◆ **Exercise details**:
Scan the records for the word "html". Report each line where it occurs.

═══ Source records ═══

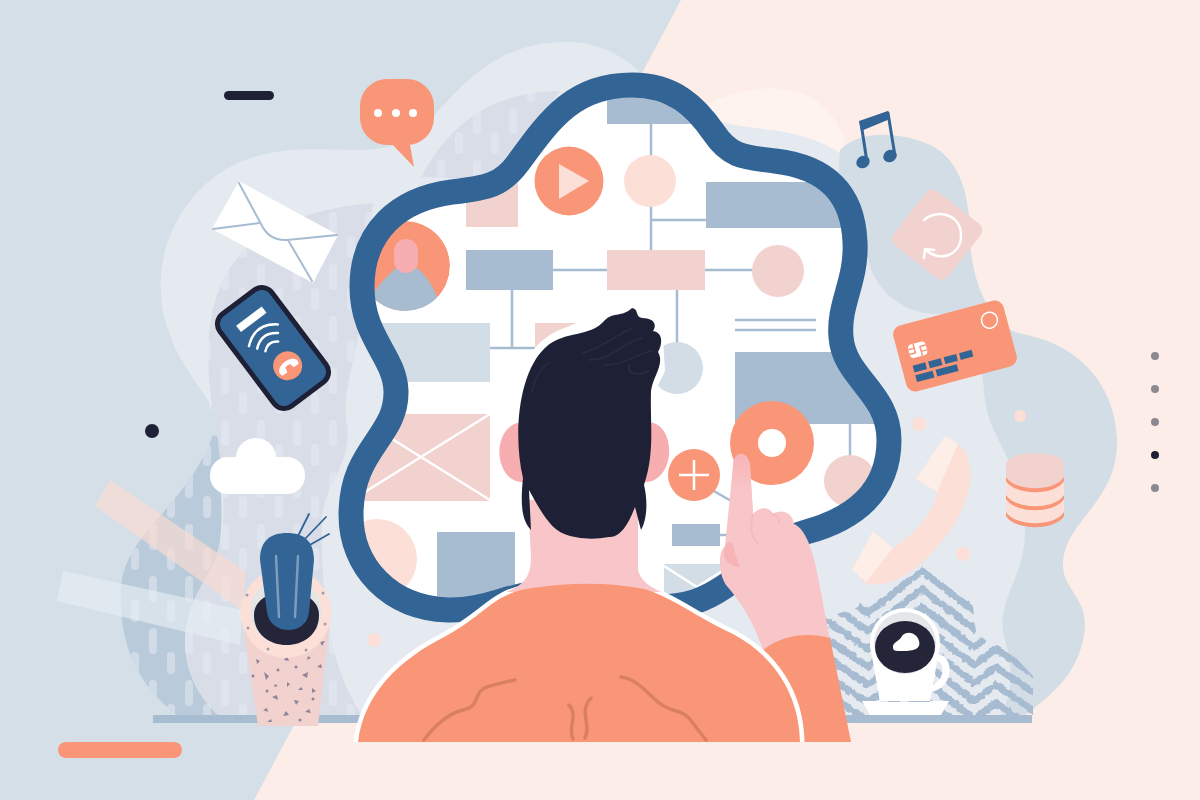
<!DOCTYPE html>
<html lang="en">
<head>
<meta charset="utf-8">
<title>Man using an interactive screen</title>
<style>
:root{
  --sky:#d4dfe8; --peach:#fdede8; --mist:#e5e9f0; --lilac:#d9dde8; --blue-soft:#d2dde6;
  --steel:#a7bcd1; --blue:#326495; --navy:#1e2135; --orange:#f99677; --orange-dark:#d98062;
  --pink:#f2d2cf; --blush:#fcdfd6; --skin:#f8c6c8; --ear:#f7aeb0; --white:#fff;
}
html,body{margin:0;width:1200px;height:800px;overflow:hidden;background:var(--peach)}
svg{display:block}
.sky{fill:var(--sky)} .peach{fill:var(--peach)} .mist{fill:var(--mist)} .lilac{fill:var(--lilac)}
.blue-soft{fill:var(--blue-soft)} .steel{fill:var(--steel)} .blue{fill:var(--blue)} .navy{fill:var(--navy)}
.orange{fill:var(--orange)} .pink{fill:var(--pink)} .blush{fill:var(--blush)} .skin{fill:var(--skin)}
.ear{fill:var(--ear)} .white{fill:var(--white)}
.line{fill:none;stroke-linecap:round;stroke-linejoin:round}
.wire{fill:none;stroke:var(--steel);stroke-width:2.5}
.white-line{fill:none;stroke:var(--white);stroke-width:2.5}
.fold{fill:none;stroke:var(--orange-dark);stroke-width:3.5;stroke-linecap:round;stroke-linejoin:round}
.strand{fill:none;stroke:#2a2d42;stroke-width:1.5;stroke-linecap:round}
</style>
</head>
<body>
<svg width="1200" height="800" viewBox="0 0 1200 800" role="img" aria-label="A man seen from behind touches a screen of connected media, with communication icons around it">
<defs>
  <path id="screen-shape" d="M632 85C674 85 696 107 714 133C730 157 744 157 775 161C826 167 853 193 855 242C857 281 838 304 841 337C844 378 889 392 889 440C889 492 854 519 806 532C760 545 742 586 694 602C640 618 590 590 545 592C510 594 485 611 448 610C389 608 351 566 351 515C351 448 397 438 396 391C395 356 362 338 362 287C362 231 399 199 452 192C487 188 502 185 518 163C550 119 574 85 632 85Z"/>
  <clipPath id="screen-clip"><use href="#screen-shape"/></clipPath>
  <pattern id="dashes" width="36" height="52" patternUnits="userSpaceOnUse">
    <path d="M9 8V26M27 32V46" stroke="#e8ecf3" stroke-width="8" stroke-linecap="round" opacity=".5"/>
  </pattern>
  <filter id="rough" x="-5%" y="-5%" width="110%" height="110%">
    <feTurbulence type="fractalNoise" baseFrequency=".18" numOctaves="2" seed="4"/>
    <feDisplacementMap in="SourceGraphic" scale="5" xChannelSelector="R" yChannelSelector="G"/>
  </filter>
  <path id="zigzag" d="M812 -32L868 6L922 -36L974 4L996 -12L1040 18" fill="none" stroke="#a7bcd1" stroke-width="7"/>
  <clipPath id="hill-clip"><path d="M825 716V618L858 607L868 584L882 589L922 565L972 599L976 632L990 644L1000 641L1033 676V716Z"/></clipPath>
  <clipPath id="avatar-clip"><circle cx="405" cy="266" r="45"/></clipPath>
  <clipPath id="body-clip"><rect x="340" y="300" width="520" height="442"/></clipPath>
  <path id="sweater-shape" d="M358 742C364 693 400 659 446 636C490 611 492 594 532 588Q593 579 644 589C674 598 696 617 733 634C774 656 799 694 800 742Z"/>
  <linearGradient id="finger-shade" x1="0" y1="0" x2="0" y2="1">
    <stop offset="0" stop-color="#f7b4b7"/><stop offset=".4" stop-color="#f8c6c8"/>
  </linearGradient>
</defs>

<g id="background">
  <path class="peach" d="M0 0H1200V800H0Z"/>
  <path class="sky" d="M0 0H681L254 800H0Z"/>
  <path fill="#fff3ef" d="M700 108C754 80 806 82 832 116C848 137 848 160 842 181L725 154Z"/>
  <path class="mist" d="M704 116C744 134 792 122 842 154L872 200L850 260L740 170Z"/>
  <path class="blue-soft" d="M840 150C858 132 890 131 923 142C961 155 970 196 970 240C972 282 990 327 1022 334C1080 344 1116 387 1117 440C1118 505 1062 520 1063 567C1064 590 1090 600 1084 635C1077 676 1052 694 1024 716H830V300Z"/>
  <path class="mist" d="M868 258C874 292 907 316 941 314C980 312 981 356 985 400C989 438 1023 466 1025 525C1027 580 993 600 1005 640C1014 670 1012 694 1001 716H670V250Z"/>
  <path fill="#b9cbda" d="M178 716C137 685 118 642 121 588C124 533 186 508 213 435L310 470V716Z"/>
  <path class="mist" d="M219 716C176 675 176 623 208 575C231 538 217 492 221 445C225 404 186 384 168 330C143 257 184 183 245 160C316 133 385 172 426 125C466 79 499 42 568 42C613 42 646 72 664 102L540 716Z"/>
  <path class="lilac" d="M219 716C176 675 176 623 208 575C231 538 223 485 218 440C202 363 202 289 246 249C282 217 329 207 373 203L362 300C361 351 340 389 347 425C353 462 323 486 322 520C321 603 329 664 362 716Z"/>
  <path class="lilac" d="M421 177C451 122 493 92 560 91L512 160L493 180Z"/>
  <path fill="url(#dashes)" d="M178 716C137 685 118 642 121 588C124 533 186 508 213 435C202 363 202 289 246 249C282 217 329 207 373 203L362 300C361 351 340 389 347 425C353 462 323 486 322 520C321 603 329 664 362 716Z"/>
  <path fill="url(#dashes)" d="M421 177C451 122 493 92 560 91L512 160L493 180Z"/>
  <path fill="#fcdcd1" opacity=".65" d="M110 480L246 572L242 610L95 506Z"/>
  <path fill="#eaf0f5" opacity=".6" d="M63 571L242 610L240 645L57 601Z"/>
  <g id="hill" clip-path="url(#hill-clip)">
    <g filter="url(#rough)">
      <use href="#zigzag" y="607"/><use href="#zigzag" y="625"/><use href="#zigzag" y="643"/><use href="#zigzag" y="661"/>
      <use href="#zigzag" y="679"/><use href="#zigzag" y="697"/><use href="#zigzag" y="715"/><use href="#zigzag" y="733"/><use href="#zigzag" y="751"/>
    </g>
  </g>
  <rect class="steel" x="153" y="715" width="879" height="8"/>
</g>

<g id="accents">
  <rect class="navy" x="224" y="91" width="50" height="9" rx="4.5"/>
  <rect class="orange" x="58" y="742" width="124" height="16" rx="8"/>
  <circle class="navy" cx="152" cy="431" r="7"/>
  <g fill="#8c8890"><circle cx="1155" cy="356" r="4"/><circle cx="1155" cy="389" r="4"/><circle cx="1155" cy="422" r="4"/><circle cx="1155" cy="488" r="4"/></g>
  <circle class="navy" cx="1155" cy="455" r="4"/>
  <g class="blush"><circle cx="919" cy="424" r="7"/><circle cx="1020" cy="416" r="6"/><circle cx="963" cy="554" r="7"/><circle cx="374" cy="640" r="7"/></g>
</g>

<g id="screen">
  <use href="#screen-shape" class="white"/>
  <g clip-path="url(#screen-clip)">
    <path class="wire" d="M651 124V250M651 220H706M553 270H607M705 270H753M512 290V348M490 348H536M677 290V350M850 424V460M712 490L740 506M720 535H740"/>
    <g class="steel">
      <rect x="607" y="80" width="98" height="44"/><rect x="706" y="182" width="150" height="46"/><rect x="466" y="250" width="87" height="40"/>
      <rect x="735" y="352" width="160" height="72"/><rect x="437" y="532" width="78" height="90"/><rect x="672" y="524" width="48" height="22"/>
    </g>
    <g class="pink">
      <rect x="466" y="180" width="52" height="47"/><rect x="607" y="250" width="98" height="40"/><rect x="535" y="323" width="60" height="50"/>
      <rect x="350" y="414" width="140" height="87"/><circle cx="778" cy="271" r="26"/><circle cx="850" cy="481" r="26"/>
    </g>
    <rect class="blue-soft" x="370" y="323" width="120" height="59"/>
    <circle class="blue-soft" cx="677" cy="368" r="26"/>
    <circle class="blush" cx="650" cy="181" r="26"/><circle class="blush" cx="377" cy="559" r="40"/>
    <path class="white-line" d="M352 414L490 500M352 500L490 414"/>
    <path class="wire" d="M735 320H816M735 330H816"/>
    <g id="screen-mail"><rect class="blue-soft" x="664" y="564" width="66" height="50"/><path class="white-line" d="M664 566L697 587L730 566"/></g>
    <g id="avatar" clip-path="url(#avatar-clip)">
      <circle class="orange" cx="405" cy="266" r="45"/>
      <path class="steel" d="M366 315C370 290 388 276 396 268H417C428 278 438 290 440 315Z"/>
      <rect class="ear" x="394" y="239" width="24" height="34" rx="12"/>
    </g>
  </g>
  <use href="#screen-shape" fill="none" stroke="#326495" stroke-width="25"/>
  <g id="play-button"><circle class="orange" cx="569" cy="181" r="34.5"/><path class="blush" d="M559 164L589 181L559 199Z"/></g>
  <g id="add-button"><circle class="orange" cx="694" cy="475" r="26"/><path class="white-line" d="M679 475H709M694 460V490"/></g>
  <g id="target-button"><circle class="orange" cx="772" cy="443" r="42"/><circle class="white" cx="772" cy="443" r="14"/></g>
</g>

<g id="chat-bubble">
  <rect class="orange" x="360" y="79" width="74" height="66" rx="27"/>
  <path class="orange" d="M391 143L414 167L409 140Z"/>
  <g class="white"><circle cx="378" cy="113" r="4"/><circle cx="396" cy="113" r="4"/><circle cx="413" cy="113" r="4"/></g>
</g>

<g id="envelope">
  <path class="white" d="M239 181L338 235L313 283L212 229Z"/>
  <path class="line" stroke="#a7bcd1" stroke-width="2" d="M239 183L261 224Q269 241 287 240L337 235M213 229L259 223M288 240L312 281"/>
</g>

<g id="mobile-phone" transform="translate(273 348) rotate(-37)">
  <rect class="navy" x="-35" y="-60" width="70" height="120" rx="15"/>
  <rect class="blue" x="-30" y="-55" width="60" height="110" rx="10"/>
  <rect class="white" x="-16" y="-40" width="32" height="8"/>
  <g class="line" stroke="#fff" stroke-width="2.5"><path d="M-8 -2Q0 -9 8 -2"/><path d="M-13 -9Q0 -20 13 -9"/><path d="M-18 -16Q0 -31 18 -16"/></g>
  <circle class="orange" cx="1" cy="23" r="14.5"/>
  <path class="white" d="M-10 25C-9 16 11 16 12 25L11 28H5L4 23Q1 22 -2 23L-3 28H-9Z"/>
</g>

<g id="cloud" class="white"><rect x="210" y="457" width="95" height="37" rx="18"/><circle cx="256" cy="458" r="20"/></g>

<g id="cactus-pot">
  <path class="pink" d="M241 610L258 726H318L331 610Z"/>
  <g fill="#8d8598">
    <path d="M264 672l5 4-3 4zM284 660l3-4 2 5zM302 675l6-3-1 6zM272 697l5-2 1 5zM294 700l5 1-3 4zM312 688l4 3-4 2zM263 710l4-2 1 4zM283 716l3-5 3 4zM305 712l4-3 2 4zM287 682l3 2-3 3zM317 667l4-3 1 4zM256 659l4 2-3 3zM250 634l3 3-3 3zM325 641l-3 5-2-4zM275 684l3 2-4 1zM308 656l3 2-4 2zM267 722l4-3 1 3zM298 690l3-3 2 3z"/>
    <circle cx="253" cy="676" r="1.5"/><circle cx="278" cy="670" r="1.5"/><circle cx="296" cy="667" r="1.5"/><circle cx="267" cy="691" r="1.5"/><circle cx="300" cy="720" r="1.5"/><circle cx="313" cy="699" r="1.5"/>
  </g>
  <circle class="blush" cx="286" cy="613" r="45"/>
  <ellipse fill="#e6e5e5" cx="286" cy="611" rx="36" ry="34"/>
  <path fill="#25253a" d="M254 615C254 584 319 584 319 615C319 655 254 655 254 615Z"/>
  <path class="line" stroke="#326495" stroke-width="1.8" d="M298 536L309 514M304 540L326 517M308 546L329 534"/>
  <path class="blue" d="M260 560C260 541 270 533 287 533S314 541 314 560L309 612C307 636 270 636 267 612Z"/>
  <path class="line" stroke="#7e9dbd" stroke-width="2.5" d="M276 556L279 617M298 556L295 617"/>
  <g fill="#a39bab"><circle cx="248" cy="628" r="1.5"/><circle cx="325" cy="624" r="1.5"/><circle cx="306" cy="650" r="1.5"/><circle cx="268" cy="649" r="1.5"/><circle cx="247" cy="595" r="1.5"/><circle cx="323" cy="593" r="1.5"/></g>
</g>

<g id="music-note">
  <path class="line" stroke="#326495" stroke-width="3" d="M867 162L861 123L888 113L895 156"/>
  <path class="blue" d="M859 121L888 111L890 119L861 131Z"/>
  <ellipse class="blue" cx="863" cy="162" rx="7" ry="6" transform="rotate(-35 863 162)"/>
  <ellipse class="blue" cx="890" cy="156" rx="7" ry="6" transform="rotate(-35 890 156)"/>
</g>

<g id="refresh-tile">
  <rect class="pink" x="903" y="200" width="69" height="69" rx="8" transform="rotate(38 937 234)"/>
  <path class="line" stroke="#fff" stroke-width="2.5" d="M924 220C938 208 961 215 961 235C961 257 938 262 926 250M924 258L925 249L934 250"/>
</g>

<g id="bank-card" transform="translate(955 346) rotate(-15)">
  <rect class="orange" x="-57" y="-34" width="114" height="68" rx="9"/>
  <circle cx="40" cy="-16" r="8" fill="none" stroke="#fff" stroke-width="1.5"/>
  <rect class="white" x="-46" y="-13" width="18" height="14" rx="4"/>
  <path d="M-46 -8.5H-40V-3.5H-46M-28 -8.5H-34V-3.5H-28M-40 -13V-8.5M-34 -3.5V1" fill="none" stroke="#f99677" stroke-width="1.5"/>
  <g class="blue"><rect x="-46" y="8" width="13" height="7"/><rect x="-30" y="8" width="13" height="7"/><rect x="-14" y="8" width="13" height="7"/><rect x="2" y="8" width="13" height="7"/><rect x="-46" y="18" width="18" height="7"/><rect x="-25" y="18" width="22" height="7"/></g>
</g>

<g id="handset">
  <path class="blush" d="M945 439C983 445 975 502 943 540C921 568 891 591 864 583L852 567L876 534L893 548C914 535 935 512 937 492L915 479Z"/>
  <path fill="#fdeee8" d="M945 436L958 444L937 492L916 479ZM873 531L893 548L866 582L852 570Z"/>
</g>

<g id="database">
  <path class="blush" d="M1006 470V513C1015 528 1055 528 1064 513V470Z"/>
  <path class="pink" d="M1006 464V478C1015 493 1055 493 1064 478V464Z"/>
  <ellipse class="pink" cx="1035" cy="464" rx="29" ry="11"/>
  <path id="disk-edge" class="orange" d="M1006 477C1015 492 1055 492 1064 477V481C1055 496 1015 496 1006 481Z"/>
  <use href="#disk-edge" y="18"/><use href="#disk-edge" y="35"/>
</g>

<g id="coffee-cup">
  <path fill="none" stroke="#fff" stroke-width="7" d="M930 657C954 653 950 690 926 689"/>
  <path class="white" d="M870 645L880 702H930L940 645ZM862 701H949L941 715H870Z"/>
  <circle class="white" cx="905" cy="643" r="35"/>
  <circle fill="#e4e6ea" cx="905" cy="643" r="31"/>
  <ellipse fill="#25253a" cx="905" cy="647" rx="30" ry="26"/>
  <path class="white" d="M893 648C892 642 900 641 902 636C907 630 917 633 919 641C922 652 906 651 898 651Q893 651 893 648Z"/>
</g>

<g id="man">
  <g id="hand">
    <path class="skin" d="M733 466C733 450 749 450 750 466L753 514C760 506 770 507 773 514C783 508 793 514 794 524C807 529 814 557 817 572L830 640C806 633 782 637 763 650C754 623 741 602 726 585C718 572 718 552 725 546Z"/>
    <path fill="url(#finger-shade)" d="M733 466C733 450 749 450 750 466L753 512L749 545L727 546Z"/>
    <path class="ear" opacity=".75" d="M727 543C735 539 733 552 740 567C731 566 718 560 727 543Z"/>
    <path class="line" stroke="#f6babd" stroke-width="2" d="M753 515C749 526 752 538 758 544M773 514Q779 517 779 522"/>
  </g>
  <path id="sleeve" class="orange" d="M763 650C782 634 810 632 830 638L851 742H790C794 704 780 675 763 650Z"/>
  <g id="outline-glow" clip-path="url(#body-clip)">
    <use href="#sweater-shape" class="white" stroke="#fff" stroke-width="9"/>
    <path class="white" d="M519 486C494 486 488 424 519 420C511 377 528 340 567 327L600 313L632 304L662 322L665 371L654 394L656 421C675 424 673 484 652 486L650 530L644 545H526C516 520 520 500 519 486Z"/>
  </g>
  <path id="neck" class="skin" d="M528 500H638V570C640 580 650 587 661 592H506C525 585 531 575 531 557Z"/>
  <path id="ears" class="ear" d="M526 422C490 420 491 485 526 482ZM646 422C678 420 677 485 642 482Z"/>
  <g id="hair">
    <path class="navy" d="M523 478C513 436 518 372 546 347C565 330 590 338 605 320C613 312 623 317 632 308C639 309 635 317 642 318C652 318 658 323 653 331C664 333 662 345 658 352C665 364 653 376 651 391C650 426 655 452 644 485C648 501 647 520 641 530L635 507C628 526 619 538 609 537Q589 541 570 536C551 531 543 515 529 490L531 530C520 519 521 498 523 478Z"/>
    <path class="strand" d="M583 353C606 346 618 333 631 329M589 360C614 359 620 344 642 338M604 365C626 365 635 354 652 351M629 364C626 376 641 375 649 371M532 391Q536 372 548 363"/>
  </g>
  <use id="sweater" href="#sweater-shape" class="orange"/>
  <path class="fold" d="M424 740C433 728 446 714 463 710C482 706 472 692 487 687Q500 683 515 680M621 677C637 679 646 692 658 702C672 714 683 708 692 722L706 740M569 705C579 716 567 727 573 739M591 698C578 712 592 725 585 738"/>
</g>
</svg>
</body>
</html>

═══

◆ **Result below**:
<!DOCTYPE html>
<html lang="en">
html,body{margin:0;width:1200px;height:800px;overflow:hidden;background:var(--peach)}
</html>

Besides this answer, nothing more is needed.